July 17, 2019

Colorado Court of Appeals: Trial Court Erred in Finding Outrageous Government Conduct and Dismissing Case

The Colorado Court of Appeals issued its opinion in People v. Burlingame on Thursday, February 7, 2019.

Attempting to Influence a Public Servant—False Reporting—Outrageous Governmental Conduct—Work Product Privilege.

Defendant alleged that she went out drinking one night with a coworker and then went with him to his home. She reported that later that evening the coworker’s roommate raped her.

DNA evidence conclusively showed that it could not have been the roommate who had sexual contact with defendant; rather, the coworker had had sexual contact with defendant. Two prosecutors, a prosecutor’s office investigator, and a police detective interviewed defendant about these results at her home. The interview was conducted in the presence of family members and friends and was recorded on video. During the interview, defendant became upset and told the investigators and prosecutors to leave, and they did. Prosecutors charged defendant with two counts of attempting to influence a public servant and one count of false reporting.

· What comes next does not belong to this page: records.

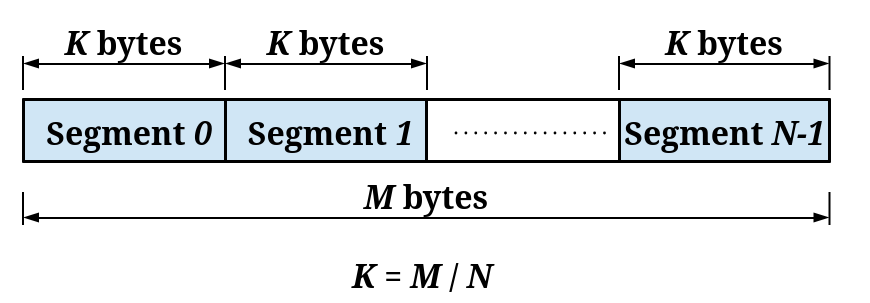
<!DOCTYPE html>
<html lang="en">
<head>
<meta charset="utf-8">
<title>Memory segments</title>
<style>
  :root {
    --ink: #000;
    --paper: #fff;
    --segment: #d0e6f5;
  }
  * { box-sizing: border-box; }
  body { margin: 0; background: var(--paper); overflow: hidden; }
  .diagram {
    position: relative;
    width: 870px;
    height: 303px;
    overflow: hidden;
    color: var(--ink);
    font: bold 32px/40px "Noto Serif", serif;
    white-space: nowrap;
  }
  .dimensions { position: absolute; inset: 0; }
  .dimensions line { stroke: var(--ink); stroke-width: 2; }
  .label { position: absolute; transform: translateX(-50%); }
  .segment-size { top: 23px; }
  .total-size { top: 177px; left: 426px; }
  .formula { top: 256px; left: 422px; }
  .memory {
    position: absolute;
    left: 22px;
    top: 98px;
    width: 809px;
    height: 65px;
    display: grid;
    grid-template-columns: 199px 198px 190px 207px;
    gap: 3px;
    padding: 3px;
    border-radius: 1px;
    background: var(--ink);
  }
  .segment, .omitted {
    display: flex;
    align-items: center;
    justify-content: center;
    padding-top: 4px;
    background: var(--segment);
  }
  .segment.indented { padding-left: 9px; }
  .segment span { flex: none; }
  .omitted { background: var(--paper); padding-left: 16px; }
</style>
</head>
<body>
<main class="diagram">
  <svg class="dimensions" width="870" height="303" viewBox="0 0 870 303" aria-hidden="true">
    <defs>
      <path id="arrow-left" d="M0 0L16 -5V5Z"/>
      <path id="arrow-right" d="M0 0L-16 -5V5Z"/>
    </defs>
    <g class="segment-dimensions">
      <line x1="23" y1="56" x2="23" y2="90"/>
      <line x1="225" y1="56" x2="225" y2="90"/>
      <line x1="427" y1="56" x2="427" y2="90"/>
      <line x1="619" y1="56" x2="619" y2="90"/>
      <line x1="829.5" y1="56" x2="829.5" y2="90"/>
      <line x1="32" y1="64" x2="216" y2="64"/>
      <line x1="234" y1="64" x2="418" y2="64"/>
      <line x1="628" y1="64" x2="820" y2="64"/>
      <use href="#arrow-left" x="23" y="63.5"/>
      <use href="#arrow-right" x="225" y="63.5"/>
      <use href="#arrow-left" x="225" y="63.5"/>
      <use href="#arrow-right" x="427" y="63.5"/>
      <use href="#arrow-left" x="619" y="63.5"/>
      <use href="#arrow-right" x="829.5" y="63.5"/>
    </g>
    <g class="total-dimension">
      <line x1="23" y1="192" x2="23" y2="225"/>
      <line x1="829.5" y1="192" x2="829.5" y2="225"/>
      <line x1="32" y1="218" x2="820" y2="218"/>
      <use href="#arrow-left" x="23" y="217.5"/>
      <use href="#arrow-right" x="829.5" y="217.5"/>
    </g>
  </svg>

  <div class="label segment-size" style="left:123.5px"><i>K</i> bytes</div>
  <div class="label segment-size" style="left:325.5px"><i>K</i> bytes</div>
  <div class="label segment-size" style="left:724px"><i>K</i> bytes</div>

  <div class="memory">
    <div class="segment indented"><span>Segment <i>0</i></span></div>
    <div class="segment indented"><span>Segment <i>1</i></span></div>
    <div class="omitted">
      <svg width="154" height="6" viewBox="0 0 154 6" role="img" aria-label="Further segments">
        <line x1="2" y1="3" x2="152" y2="3" stroke="#000" stroke-width="2.8" stroke-linecap="round" stroke-dasharray="0 9.9"/>
      </svg>
    </div>
    <div class="segment"><span>Segment <i>N-1</i></span></div>
  </div>

  <div class="label total-size"><i>M</i> bytes</div>
  <div class="label formula"><i>K</i> = <i>M</i> / <i>N</i></div>
</main>
</body>
</html>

At a hearing, defendant argued that the videotape of the interview should be suppressed and the case should be dismissed because the government’s conduct was outrageous. Prosecutors repeatedly used the work product privilege to block evidence showing why they chose to videotape the interview or that might explain their decision making process in filing the charges. The trial court dismissed the case against defendant based on a finding of outrageous government conduct.

On appeal, the People asserted that the trial court erred in concluding that there was outrageous government conduct warranting dismissal of the charges against defendant. Outrageous governmental conduct is conduct that violates fundamental fairness and shocks the universal sense of justice. Here, the trial court concluded, without evidentiary support, that videotaping the defendant was improper. Further, the prosecutor’s proper use of the work product privilege cannot from the basis for a finding of outrageous conduct. In addition, the trial court found a violation of the Victim Rights Act without identifying the specific section violated, and the videotape shows that defendant was treated with respect and was not harassed or abused. While the government’s behavior might be considered poor judgment or even legal error, the trial court’s findings of fact do not support its conclusion that the government’s conduct was outrageous. Because the trial court’s findings of fact are not supported by the record, they were arbitrary and thus an abuse of discretion.

The order dismissing the case was reversed and the case was remanded with directions to reinstate the charges and to consider the motions still pending before it, including whether the interview should be suppressed because the totality of the circumstances surrounding it constituted psychological coercion.

Summary provided courtesy of Colorado Lawyer.

Tenth Circuit: Court Declines to Take Sides on Outrageous Governmental Conduct Defense

The Tenth Circuit Court of Appeals published its opinion in United States v. Dyke on Monday, June 17, 2013.

Randy Dyke and Donald Steele labored in a small time criminal ring on a Kansas farm. They forged checks, peddled pills, and sold marijuana. The government convinced them to expand their operation, and they eventually counterfeited currency and manufactured methamphetamine. A jury found them guilty of drug, forgery, and counterfeiting charges. They appealed, arguing the charges against them should have been dismissed as a matter of law because the undercover operation amounted to outrageous governmental conduct.

A defendant asserting the outrageous governmental conduct defense bears the burden of proving either “(1) excessive government involvement in the creation of the crime, or (2) significant governmental coercion to induce the crime.” United States v. Pedraza, 27 F.3d 1515, 1521 (10th Cir. 1994).

The Tenth Circuit found that the existing cases suggested that looking to the defendants’ predisposition and his past and current conduct was appropriate because what qualifies as outrageous governmental conduct depends on an appreciation of the totality of the circumstances. After reviewing the record, the Tenth Circuit concluded that a reasonable jury could well have found Mr. Steele predisposed to manufacture methamphetamine and counterfeit currency.

The Tenth Circuit declined to take sides in the debate on the outrageous governmental conduct defense because in this case — as in so many cases before it — the right answers to the hard questions about the doctrine just don’t matter. The Court found defendants’ convictions to be legally sound, and the Tenth Circuit was confident the government had not crossed any boundary line in this case.